Frank Martin on his Concerto for Seven Wind Instruments:
"The Concerto for Seven Wind Instruments was composed in 1949 for a commission which the Bern Orchestra gave me for an orchestral work. I chose the instrumental layout and the form myself. I set out to display the musical qualities of the various soloists in the wind and brass groups as well as their virtuosity, and so I made the music brilliant and technically difficult. But I also tried to make the most of the characters of sonority and expression of the seven instruments, which differ so greatly in their manner of producing sound and in their mechanisms."
"The first movement is particularly characteristic in this regard: each musical element is connected with one soloist, and they make up a conversation in which each speaks his own language. Towards the end of this movement the violins take up a melody, first stated by the trombone, while each of the high instruments, by way of decoration, repeats what it introduced at the beginning of the movement."
"The second movement rests entirely on an ostinato beat in 2/4, which serves to accompany various melodic elements, some elegant and serene, others sombre or violent. A lyrical phrase, originally played by the bassoon at the very top of its range, concludes the movement, but now on the trombone in the sweetness of its middle register."
"The third movement, with some exceptions (the trumpet provides a phrase all of its own), generally places the soloists in groups. It is a lively dance in 3/4 rhythm which is interrupted by an important timpani solo. The rhythm now changes, and far away a march is heard, whcih gradually becomes louder until it seizes the whole orchestra. At the height of its development, the melody played by the bassoon and the trombonein the second movement bursts in. Then the rhythm changes again, returning imperceptibily to the 3/4 of the start, and after a chase of the flute and clarinet and then of the other high instruments, the piece ends with a new theme of popular character in a brilliant crescendo."
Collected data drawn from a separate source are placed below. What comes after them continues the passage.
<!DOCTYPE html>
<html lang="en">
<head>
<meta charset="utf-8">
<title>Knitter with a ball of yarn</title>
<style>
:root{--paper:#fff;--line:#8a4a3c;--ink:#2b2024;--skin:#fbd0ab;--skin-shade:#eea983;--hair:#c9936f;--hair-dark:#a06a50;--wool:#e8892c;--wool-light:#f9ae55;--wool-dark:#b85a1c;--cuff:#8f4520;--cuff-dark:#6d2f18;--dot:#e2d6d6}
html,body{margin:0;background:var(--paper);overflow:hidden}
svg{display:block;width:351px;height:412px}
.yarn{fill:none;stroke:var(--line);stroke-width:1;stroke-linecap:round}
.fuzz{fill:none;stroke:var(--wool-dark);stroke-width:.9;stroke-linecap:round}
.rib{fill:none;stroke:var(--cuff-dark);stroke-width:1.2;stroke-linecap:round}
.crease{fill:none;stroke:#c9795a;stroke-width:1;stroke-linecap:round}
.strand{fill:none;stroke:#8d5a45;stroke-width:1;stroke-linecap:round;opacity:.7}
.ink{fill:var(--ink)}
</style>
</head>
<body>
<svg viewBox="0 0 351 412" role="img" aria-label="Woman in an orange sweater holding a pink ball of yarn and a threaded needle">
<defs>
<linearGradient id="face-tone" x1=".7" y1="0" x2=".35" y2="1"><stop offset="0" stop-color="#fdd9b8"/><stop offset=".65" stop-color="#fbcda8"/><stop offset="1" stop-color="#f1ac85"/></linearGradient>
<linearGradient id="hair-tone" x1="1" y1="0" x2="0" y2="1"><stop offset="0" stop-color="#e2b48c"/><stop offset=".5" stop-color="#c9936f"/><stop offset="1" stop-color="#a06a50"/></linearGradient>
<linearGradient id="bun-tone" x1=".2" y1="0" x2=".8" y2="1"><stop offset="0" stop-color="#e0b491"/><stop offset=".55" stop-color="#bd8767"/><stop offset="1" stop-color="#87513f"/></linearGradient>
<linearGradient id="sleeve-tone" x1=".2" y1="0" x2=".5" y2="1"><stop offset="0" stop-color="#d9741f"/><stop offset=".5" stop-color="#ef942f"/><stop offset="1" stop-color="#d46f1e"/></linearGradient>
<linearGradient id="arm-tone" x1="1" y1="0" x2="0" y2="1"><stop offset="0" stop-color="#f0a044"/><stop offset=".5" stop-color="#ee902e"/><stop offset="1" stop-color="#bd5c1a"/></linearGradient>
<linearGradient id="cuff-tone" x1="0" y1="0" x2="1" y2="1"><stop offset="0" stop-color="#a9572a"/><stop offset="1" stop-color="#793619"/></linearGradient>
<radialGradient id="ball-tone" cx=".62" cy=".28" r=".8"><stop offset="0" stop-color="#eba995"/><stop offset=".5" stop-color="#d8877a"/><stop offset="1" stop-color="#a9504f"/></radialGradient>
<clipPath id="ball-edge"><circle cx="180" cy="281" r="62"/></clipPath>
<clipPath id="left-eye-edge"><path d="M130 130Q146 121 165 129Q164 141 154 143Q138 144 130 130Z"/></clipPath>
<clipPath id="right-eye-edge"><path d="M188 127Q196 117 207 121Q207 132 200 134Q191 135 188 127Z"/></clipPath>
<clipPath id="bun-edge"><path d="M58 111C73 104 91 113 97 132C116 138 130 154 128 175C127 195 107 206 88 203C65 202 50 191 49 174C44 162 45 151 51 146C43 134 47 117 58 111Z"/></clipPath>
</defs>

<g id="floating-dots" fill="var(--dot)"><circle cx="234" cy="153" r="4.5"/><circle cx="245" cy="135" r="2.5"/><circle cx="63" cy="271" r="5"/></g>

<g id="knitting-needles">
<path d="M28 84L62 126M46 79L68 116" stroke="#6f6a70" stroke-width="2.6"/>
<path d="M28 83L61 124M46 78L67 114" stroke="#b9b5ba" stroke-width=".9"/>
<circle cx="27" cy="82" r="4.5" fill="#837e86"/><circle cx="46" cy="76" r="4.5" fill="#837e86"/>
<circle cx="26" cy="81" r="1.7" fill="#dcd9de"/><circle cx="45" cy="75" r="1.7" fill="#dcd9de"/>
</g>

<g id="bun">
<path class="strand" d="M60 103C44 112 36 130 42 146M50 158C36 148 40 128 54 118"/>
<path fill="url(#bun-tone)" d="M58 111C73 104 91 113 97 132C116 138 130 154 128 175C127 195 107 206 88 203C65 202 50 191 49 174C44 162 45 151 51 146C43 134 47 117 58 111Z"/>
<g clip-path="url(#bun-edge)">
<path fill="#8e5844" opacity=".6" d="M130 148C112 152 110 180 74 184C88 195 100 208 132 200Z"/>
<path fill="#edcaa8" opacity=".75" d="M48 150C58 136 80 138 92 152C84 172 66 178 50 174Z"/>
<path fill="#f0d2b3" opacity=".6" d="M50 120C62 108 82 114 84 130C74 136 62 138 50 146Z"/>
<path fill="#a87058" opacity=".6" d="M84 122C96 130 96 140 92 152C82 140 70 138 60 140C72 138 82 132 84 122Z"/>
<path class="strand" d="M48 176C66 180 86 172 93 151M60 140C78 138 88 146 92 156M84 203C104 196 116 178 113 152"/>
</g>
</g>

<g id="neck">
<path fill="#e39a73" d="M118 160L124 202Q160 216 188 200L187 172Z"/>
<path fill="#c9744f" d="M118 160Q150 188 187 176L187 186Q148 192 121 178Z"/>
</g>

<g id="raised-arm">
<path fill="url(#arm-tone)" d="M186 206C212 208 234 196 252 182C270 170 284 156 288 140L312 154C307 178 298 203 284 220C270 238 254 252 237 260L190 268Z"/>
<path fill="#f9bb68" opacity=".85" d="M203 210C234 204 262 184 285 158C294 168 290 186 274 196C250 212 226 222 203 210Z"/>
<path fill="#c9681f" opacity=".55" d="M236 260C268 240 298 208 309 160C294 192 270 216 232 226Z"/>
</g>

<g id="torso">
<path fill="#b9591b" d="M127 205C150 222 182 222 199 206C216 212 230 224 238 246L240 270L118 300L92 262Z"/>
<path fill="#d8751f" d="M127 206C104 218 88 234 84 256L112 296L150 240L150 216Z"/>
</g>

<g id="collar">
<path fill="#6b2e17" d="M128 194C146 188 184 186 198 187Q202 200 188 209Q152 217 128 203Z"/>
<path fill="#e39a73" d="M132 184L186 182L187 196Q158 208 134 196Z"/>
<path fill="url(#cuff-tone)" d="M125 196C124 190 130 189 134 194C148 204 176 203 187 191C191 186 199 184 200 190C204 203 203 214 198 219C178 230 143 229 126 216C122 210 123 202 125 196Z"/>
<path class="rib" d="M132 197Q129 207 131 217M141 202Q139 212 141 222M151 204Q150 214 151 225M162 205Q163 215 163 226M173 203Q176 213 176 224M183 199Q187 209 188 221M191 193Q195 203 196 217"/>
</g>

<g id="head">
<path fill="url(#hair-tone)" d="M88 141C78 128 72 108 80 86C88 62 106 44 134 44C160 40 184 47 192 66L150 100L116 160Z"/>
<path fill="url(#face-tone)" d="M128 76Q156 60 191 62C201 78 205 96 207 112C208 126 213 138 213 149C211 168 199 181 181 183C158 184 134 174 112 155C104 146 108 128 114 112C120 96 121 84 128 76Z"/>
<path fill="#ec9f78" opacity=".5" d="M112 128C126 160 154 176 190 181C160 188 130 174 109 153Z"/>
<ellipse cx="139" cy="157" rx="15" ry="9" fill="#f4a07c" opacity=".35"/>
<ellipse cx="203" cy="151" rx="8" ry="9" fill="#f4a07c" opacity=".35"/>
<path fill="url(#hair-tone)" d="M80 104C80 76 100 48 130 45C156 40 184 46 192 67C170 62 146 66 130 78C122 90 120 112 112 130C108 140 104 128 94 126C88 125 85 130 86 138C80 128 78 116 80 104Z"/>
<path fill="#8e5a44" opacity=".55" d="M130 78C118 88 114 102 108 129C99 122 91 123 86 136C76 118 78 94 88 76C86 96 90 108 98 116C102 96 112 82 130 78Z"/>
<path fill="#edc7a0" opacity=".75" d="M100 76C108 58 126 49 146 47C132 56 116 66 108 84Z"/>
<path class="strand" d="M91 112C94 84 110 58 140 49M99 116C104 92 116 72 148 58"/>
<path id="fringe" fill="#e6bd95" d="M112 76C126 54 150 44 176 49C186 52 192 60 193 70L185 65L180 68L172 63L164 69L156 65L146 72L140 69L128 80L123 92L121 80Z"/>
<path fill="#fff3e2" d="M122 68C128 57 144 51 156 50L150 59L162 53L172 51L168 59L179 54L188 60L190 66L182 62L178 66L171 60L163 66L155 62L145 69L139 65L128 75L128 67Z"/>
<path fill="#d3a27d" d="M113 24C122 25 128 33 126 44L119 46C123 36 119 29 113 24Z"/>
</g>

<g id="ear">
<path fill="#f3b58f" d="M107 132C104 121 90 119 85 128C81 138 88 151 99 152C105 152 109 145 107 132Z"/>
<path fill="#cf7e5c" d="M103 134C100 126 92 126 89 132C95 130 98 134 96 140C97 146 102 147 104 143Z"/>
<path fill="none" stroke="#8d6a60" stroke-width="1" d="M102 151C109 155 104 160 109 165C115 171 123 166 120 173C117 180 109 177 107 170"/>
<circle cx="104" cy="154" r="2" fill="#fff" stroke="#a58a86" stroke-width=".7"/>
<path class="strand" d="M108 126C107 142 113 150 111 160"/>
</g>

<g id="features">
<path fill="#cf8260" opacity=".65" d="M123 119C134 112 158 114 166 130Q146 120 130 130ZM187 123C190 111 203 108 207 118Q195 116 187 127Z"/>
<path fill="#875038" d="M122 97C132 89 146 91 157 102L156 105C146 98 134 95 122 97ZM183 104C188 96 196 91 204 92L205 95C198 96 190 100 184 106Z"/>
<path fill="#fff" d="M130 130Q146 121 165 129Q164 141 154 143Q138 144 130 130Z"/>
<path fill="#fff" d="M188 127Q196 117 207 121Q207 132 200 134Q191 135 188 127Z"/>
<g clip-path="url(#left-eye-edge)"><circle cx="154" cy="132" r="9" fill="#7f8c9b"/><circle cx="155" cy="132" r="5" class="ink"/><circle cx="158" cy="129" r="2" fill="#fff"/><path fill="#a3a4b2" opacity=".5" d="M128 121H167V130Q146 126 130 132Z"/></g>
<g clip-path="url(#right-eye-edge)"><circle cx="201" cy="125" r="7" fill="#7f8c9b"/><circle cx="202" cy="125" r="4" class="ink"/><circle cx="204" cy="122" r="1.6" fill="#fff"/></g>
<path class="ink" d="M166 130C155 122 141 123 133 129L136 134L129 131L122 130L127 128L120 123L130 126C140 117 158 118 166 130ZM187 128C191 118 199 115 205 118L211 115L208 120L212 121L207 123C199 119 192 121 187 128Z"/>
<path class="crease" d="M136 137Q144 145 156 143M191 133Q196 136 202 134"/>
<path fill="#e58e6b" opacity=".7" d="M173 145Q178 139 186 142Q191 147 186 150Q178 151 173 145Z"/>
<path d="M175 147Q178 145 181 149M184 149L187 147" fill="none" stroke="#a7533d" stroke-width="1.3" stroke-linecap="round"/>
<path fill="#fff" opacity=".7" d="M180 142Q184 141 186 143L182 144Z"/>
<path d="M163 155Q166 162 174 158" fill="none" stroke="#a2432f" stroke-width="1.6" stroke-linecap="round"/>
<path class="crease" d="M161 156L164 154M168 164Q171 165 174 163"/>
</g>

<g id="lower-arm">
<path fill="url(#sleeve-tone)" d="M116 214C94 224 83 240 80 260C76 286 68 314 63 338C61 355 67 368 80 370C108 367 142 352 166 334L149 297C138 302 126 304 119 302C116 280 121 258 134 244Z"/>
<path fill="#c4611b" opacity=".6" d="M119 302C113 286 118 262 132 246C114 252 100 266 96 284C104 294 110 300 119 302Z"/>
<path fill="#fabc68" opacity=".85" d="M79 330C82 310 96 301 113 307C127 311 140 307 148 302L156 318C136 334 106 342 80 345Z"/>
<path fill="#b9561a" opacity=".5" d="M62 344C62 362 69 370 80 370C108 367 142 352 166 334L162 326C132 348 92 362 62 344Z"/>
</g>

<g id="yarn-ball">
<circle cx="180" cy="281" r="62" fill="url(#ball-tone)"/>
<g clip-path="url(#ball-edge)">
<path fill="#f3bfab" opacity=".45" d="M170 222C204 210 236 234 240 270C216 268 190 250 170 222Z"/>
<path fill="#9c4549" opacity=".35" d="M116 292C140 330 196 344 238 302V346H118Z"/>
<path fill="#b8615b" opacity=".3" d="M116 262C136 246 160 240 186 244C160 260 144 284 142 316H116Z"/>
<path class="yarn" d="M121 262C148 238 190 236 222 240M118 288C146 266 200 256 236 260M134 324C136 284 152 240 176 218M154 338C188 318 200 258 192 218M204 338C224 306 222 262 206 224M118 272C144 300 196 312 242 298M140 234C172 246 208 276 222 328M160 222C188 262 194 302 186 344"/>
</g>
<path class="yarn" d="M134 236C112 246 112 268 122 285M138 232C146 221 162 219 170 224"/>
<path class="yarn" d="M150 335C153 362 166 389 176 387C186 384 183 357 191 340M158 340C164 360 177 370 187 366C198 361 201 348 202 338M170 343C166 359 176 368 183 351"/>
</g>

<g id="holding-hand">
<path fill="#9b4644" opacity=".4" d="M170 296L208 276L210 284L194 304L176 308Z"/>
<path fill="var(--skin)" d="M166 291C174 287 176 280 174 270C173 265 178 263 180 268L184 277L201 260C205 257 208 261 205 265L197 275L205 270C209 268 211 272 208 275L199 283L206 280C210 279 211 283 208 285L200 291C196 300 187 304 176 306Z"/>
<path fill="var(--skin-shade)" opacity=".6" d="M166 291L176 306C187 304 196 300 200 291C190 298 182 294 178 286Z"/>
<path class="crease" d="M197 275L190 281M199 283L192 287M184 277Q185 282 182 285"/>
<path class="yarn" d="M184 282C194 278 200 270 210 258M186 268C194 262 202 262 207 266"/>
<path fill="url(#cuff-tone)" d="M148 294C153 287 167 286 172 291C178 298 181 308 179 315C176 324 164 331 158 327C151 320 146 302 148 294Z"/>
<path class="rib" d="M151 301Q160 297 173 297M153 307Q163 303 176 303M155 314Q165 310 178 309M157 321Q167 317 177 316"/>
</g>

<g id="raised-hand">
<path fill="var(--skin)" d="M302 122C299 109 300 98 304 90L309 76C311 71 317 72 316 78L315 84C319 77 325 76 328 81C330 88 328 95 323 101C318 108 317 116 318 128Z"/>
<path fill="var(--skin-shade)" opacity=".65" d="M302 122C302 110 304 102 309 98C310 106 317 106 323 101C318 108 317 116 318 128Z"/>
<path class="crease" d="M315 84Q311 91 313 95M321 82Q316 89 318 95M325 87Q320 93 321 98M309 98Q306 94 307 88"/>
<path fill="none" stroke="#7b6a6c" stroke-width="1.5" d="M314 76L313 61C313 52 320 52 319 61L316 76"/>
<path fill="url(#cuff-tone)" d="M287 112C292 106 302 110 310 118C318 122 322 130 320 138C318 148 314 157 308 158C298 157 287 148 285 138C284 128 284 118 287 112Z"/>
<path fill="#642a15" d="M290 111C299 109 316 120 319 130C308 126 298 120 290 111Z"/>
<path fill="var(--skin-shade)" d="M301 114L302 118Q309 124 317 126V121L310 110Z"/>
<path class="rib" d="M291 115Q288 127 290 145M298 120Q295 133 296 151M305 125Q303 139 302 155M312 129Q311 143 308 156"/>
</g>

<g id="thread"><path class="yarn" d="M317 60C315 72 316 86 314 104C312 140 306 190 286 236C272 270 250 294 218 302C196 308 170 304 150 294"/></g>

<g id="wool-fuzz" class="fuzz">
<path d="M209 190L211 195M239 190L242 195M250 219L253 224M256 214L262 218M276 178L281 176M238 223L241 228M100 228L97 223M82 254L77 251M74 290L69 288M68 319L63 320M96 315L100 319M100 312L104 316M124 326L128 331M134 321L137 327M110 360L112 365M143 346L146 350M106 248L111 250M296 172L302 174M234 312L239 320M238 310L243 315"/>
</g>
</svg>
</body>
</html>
Frank Martin was born in Geneva, the son of a Calvinist minister. Although he received music lessons in youth, his parents insisted he study mathematics and physics - Martin began a course of study at age16, but did not complete it. He had received no further tuition in music when, in 1926, took part in a seminar on the role of rhythm in musical education, given in Geneva by Emil Jacques-Dalcroze. He studied and then taught at Jacques-Dalcroze's institute, lectured at the Geneva conservatory and was later president of the Swiss Musicians' Union. Eventually his compositions began to receive performances and he travelled extensively to further them. After the Second World War he taught in Amsterdam and Cologne.
Martin's lengthy development as a composer encompasses a wide range of styles and approaches; initially influenced by J.S. Bach and Fryderyk Chopin, he embraced the modernist influences of Ravel and Debussy, folk music from Bulgaria and India and free atonality before discovering the serial methods of Schoenberg. Although his 'early' works have considerable merits, he is not thought to have achieved a mature style until 1941 with the completion of his oratorio Le vin herbé. His most famous work is probably the oratorio Golgotha (1945-48), an example of his love of tone-colour, smooth part-writing and extended harmony.